Shape the croissants/pan au chocolat: Carefully roll out the chilled dough into an approximate 22- by 9-inch rectangle, taking care not to press the brittle, chilled butter through the dough. Trim edges to make a 21- by 8-inch rectangle, then make small marks every three inches along the top edge of the dough. Do the same on the bottom, offsetting the marking 1 1/2-inches from the edge of the dough (connecting the top markings and bottom markings should create long skinny triangle). Cut diagonal lines between the marks, forming triangles.

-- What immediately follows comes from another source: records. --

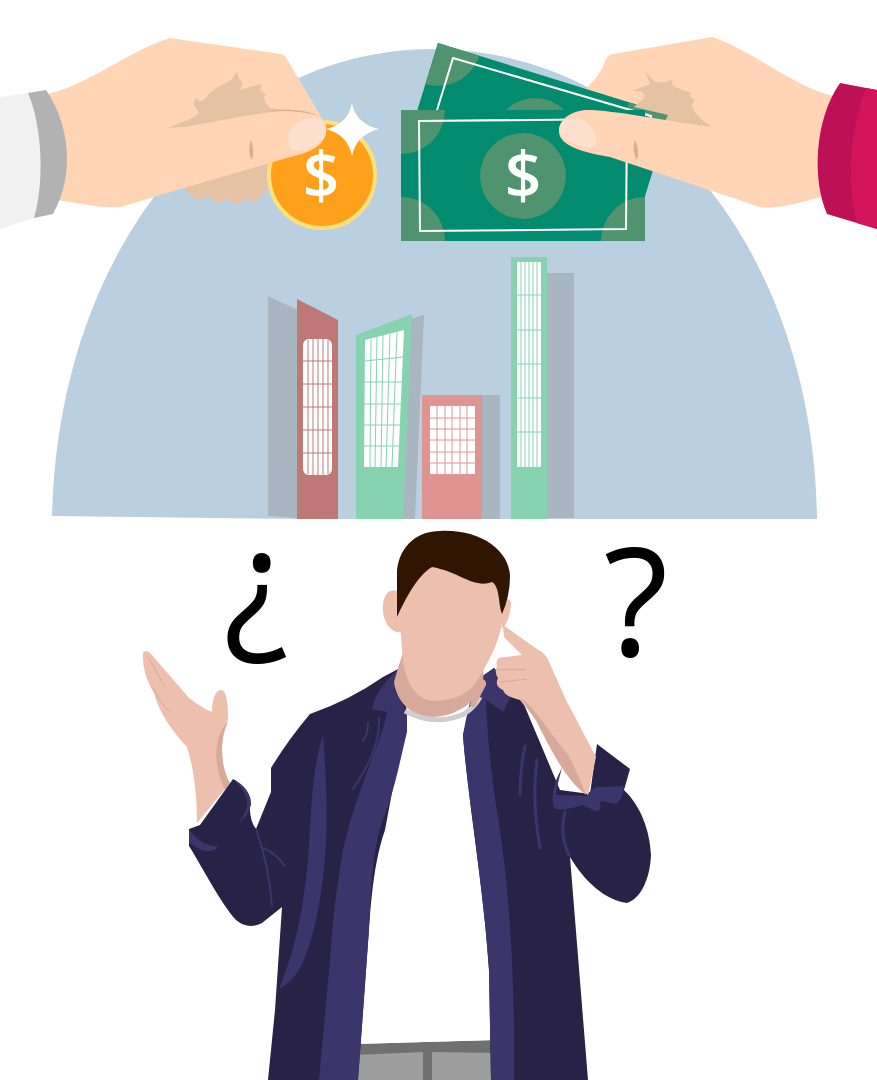
<!DOCTYPE html>
<html lang="es">
<head>
<meta charset="utf-8">
<title>¿Monedas o billetes?</title>
<style>
:root {
  --sky: #bad0e0;
  --skin: #ffd5b6;
  --skin-shade: #e6c2a4;
  --skin-line: #d8af93;
  --nail: #fde0cd;
  --cuff-light: #f1f1f1;
  --cuff-grey: #b2b2b2;
  --cuff-red: #d4145a;
  --cuff-dark: #bc1157;
  --coin: #ffa01a;
  --coin-rim: #ffe07a;
  --bill: #028b6e;
  --bill-mark: #4f946e;
  --brick: #bf7876;
  --mint: #87d2b0;
  --rose: #e09492;
  --tower-shade: #a9b5c1;
  --face: #edbfad;
  --face-shade: #d6a99b;
  --hair: #301600;
  --shirt: #292247;
  --shirt-light: #3a356b;
  --trousers: #9e9e9e;
  --belt: #707070;
  --white: #fff;
  --ink: #000;
}
html, body { margin: 0; background: var(--white); overflow: hidden; }
.canvas { display: block; width: 877px; height: 1080px; }
.skin { fill: var(--skin); }
.skin-shade { fill: var(--skin-shade); }
.skin-line { fill: var(--skin-line); }
.nail { fill: var(--nail); }
.white { fill: var(--white); }
.bill { fill: var(--bill); }
.bill-mark { fill: var(--bill-mark); }
.bill-frame { fill: none; stroke: var(--white); stroke-width: 2; }
.tower-shade { fill: var(--tower-shade); }
.mint { fill: var(--mint); }
.face { fill: var(--face); }
.face-shade { fill: var(--face-shade); }
.shirt { fill: var(--shirt); }
.shirt-light { fill: var(--shirt-light); }
.fold { fill: none; stroke: var(--shirt-light); stroke-linecap: round; stroke-width: 2; }
.fold-wide { stroke-width: 3; }
.bars { fill: none; stroke-width: 1; }
text { font-family: "Open Sans", "Noto Sans", sans-serif; text-anchor: middle; }
.currency { font-size: 65px; font-weight: 600; fill: var(--white); }
.question { font-size: 150px; fill: var(--ink); }
</style>
</head>
<body>
<svg class="canvas" viewBox="0 0 877 1080" xmlns="http://www.w3.org/2000/svg">
  <defs>
    <clipPath id="front-bill-area"><rect x="401" y="110" width="244" height="131"/></clipPath>
    <clipPath id="back-bill-area"><polygon points="438,43 670,115 634,232 402,160"/></clipPath>
  </defs>

  <path id="dome" fill="var(--sky)" d="M52 516C58 250 220 50 432 49C650 50 813 250 817 519H300Z"/>

  <g id="city">
    <g id="brick-tower">
      <polygon class="tower-shade" points="268,296 298,310 298,518 268,516"/>
      <polygon fill="var(--brick)" points="297,299 338,320 338,519 297,519"/>
      <rect class="white" x="303" y="339" width="29" height="136" rx="6"/>
      <path class="bars" stroke="var(--brick)" d="M308 340V474M313 339V475M318 339V475M323 339V475M328 340V474M303 361H332M303 384H332M303 407H332M303 430H332M303 453H332"/>
    </g>
    <g id="slanted-tower">
      <polygon class="tower-shade" points="408,320 424,315 415,519 398,519"/>
      <polygon class="mint" points="356,335 412,314 403,519 356,519"/>
      <polygon class="white" points="365,340 404,330 398,467 364,467"/>
      <path class="bars" stroke="var(--mint)" d="M371 339L370 467M377 337L375 467M383 335L381 467M390 334L386 467M397 332L392 467M365 361L403 357M364 382H402M364 404H401M364 425H400M364 446H399"/>
    </g>
    <g id="low-block">
      <rect class="tower-shade" x="480" y="395" width="20" height="124"/>
      <rect fill="var(--rose)" x="422" y="395" width="60" height="124"/>
      <rect class="white" x="430" y="406" width="45" height="68"/>
      <path class="bars" stroke="var(--rose)" d="M437 406V474M445 406V474M452 406V474M460 406V474M467 406V474M430 418H475M430 429H475M430 440H475M430 452H475M430 463H475"/>
    </g>
    <g id="tall-tower">
      <rect class="tower-shade" x="545" y="273" width="29" height="245"/>
      <rect class="mint" x="511" y="257" width="36" height="262"/>
      <rect class="white" x="517" y="262" width="24" height="205"/>
      <path class="bars" stroke="var(--mint)" d="M521 262V467M525 262V467M529 262V467M533 262V467M537 262V467M517 295H541M517 330H541M517 364H541M517 398H541M517 432H541"/>
    </g>
  </g>

  <g id="hand-with-coin">
    <path class="skin-shade" d="M184 186C190 200 202 203 208 195C214 205 224 204 228 198C236 208 242 204 244 197C252 205 262 200 266 190L282 150Z"/>
    <path class="skin" d="M48 94C90 84 130 50 170 38L281 54Q285 55 287 59L320 115L300 150L180 189L121 207C98 209 78 202 54 200Z"/>
    <circle cx="322" cy="175" r="53" fill="var(--coin)" stroke="var(--coin-rim)" stroke-width="4"/>
    <text class="currency" x="321" y="198">$</text>
    <path class="skin-shade" d="M168 128C185 121 197 117 199 112C193 106 193 103 196 98C201 104 203 101 210 93C222 82 231 85 237 71Q238 80 243 82L240 90Q253 86 262 84Q257 90 266 94Q261 99 270 108C290 111 305 109 316 113L230 124Z"/>
    <path class="skin" d="M180 128C225 120 270 110 300 110C318 110 328 120 326 132C325 145 310 153 290 157L180 189Z"/>
    <path class="nail" d="M288 134C293 122 306 116 319 119C327 121 328 132 323 139C315 147 303 151 293 151Q287 146 288 134Z"/>
    <path class="skin-line" d="M251 140C248 148 249 155 252 160Q255 150 251 140ZM262 112Q298 106 319 116Q295 109 262 112Z"/>
    <path fill="var(--cuff-light)" d="M0 97L30 93C43 125 46 180 34 218L0 229Z"/>
    <path fill="var(--cuff-grey)" d="M28 93L46 90C70 125 75 175 53 214L34 218C45 182 42 125 28 93Z"/>
    <path id="sparkle" class="white" d="M352 103Q356 124 379 129Q356 135 352 156Q348 135 326 129Q348 124 352 103Z"/>
  </g>

  <g id="hand-with-bills">
    <path class="skin" d="M584 90Q601 76 606 59Q608 55 613 54L712 37C752 50 790 85 833 96L825 196C800 202 780 210 759 207L700 186L640 160Z"/>
    <g id="back-bill">
      <polygon class="bill" points="438,43 670,115 634,232 402,160"/>
      <g class="bill-mark" clip-path="url(#back-bill-area)">
        <circle cx="438" cy="43" r="43"/>
        <circle cx="670" cy="115" r="43"/>
        <circle cx="535" cy="140" r="42"/>
      </g>
      <path class="bill-frame" d="M434 120L453 58L651 116L640 165"/>
    </g>
    <path class="skin-shade" d="M634 107C644 98 646 97 644 94C643 91 637 91 632 91L650 84L645 71C652 80 654 82 660 82Q664 84 672 79Q671 85 675 87L691 93Q687 96 695 100L692 105Q694 116 712 127L690 127L665 121L668 115Z"/>
    <g id="front-bill">
      <rect class="bill" x="401" y="110" width="244" height="131"/>
      <g class="bill-mark" clip-path="url(#front-bill-area)">
        <circle cx="401" cy="110" r="44"/>
        <circle cx="401" cy="241" r="44"/>
        <circle cx="645" cy="241" r="44"/>
      </g>
      <circle class="bill-mark" cx="523" cy="176" r="43"/>
      <polygon class="bill-frame" points="419,121 627,119 626,229 420,231"/>
      <text class="currency" x="523" y="198">$</text>
    </g>
    <path class="skin" d="M559 130C560 116 576 109 592 110C625 112 670 122 720 128L730 197L610 157C580 152 558 145 559 130Z"/>
    <path class="nail" d="M559 129C561 118 574 115 584 121C593 127 598 137 596 143Q594 148 588 147C575 145 560 140 559 129Z"/>
    <path class="skin-line" d="M635 140C632 148 634 155 637 160Q640 150 635 140Z"/>
    <path fill="var(--cuff-dark)" d="M840 83L877 90V229L827 214C812 180 814 120 840 83Z"/>
    <path fill="var(--cuff-red)" d="M866 88L877 90V229L857 223C846 180 850 130 866 88Z"/>
  </g>

  <g id="question-marks">
    <text class="question" x="256" y="635">¿</text>
    <text class="question" x="636" y="656">?</text>
  </g>

  <g id="doubtful-man">
    <g id="trousers">
      <path fill="var(--trousers)" d="M355 1050H495V1080H355Z"/>
      <path fill="var(--belt)" d="M355 1044L495 1040V1053L432 1052V1080H423V1052L355 1055Z"/>
    </g>
    <path id="t-shirt" class="white" d="M398 700L480 700L495 1040L355 1044Z"/>

    <g id="open-hand">
      <path class="face" d="M143 653Q146 648 152 655L189 698Q205 710 212 712C212 698 216 689 222 690C228 692 229 715 227 725C219 742 221 770 230 783L197 823C197 790 193 766 187 747C173 732 159 713 154 693C146 680 142 665 143 653Z"/>
      <path class="face-shade" d="M227 722C219 742 221 768 230 783L225 790C213 764 213 740 227 722Z"/>
      <path d="M148 657L165 687M153 687Q160 703 170 712" fill="none" stroke="var(--face-shade)" stroke-width="1"/>
    </g>

    <g id="shirt-left">
      <path class="shirt" d="M400 668L407 712L385 830C371 870 370 920 366 970L358 1080H268L275 1010L282 907L262 923Q248 930 236 920C220 902 204 870 189 846V829L200 825L233 779Q250 788 250 803Q249 820 256 829L271 792V768Q288 740 310 714Q350 700 383 677Z"/>
      <path class="shirt-light" d="M400 668L394 690L407 712V732C400 760 395 790 382 822C372 850 371 895 369 930L358 1080H319L330 960C333 910 340 860 350 815C365 770 382 740 387 712L372 709Q376 688 400 668Z"/>
      <path class="shirt-light" d="M323 735C327 790 331 850 316 920C308 955 300 978 279 989C295 950 302 915 307 870C312 825 309 780 323 735Z"/>
      <path class="shirt" d="M387 712C377 748 362 782 350 822L330 900L345 830L374 735Z"/>
      <path class="shirt-light" d="M189 829C198 842 207 845 218 847Q213 853 202 850L189 843ZM233 779Q252 790 251 805Q248 817 238 823Q249 810 247 799Q244 789 233 779Z"/>
      <path class="fold" d="M256 829Q269 865 272 906M261 847Q275 852 285 866M379 718Q381 748 353 789M368 723Q368 735 363 741"/>
    </g>

    <g id="shirt-right">
      <path class="shirt" d="M494 668L520 695L560 790L590 794L597 744L630 769L624 790C640 805 650 830 651 855C650 880 640 899 627 903C605 900 585 882 570 857L588 1080H491L489 970C484 890 468 800 463 735L477 680Z"/>
      <path class="shirt-light" d="M494 668L510 698L503 712L486 700C487 735 491 770 496 805C508 875 515 960 514 1080H491L489 970C484 890 468 800 463 735Q468 705 477 680Z"/>
      <path class="fold fold-wide" d="M525 746Q520 770 520 794M537 760C533 790 535 820 540 848M565 812Q559 835 569 855"/>
      <path class="shirt-light" d="M556 795L586 796Q595 784 602 787L624 786Q623 800 616 804L600 801Q602 812 595 811L583 805Q560 812 554 808C550 795 555 780 562 768Q557 785 556 795Z"/>
    </g>

    <g id="head">
      <path class="face-shade" d="M398 668L404 650H484L483 685C475 703 455 717 432 717C410 717 396 700 394 682Z"/>
      <path fill="none" stroke="#cecece" stroke-width="5" d="M405 711Q435 727 464 714Q475 707 480 697"/>
      <path class="face" d="M397 591C386 587 382 600 383 612C385 628 395 634 403 632ZM502 600Q511 597 511 604Q510 620 502 629Z"/>
      <path class="face" d="M398 600C405 580 420 565 432 565L498 580L503 610C503 636 491 657 478 680C468 695 452 701 434 701C416 701 405 681 403 660Z"/>
      <path fill="var(--hair)" d="M397 617V570C400 545 418 531 440 531C480 529 509 550 510 576Q510 596 502 614C498 602 500 587 492 582C474 589 460 572 432 567C417 576 406 598 397 617Z"/>
      <path class="face-shade" d="M477 680Q487 677 486 685L474 708L470 705Z"/>
    </g>

    <g id="pointing-hand">
      <path class="face" d="M503 625L537 649Q547 654 550 664L566 700L596 757L588 795C565 776 548 745 536 720L520 700C512 698 505 696 503 690Q494 686 498 678Q494 672 497 666Q494 656 507 657L522 655L504 637Z"/>
      <path class="face-shade" d="M520 697C537 710 552 736 566 752C574 764 580 780 586 795C564 778 549 746 537 722Z"/>
      <path d="M497 670Q510 668 526 670M499 682Q511 681 527 679" fill="none" stroke="var(--face-shade)" stroke-width="1"/>
    </g>
  </g>
</svg>
</body>
</html>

Working with 1 triangle at a time, place the triangle on a lightly floured work surface with the point facing away from you. Cut a 1/2-inch slit in the center of the base and spread the dough gently apart. Begin rolling the croissant from the two flaps of dough created by the cut, and roll up to the point of the triangle. The point should end up tucked under the croissant. Bring the two ends together to form a crescent shape. Transfer to a parchment-lined baking sheet. Repeat with remaining croissants, leaving 3 inches of space between each croissant (you will need two trays total). Set in a warm spot and let rise until roughly doubled in size, about 45 minutes longer.
Preheat the oven to 400°F. Carefully brush the croissants with egg wash. Bake for 20 minutes, rotating halfway through, then reduce the heat to 375°F and continue baking until the croissants are golden brown, 10 to 20 minutes longer. Remove from oven and allow to cool before serving.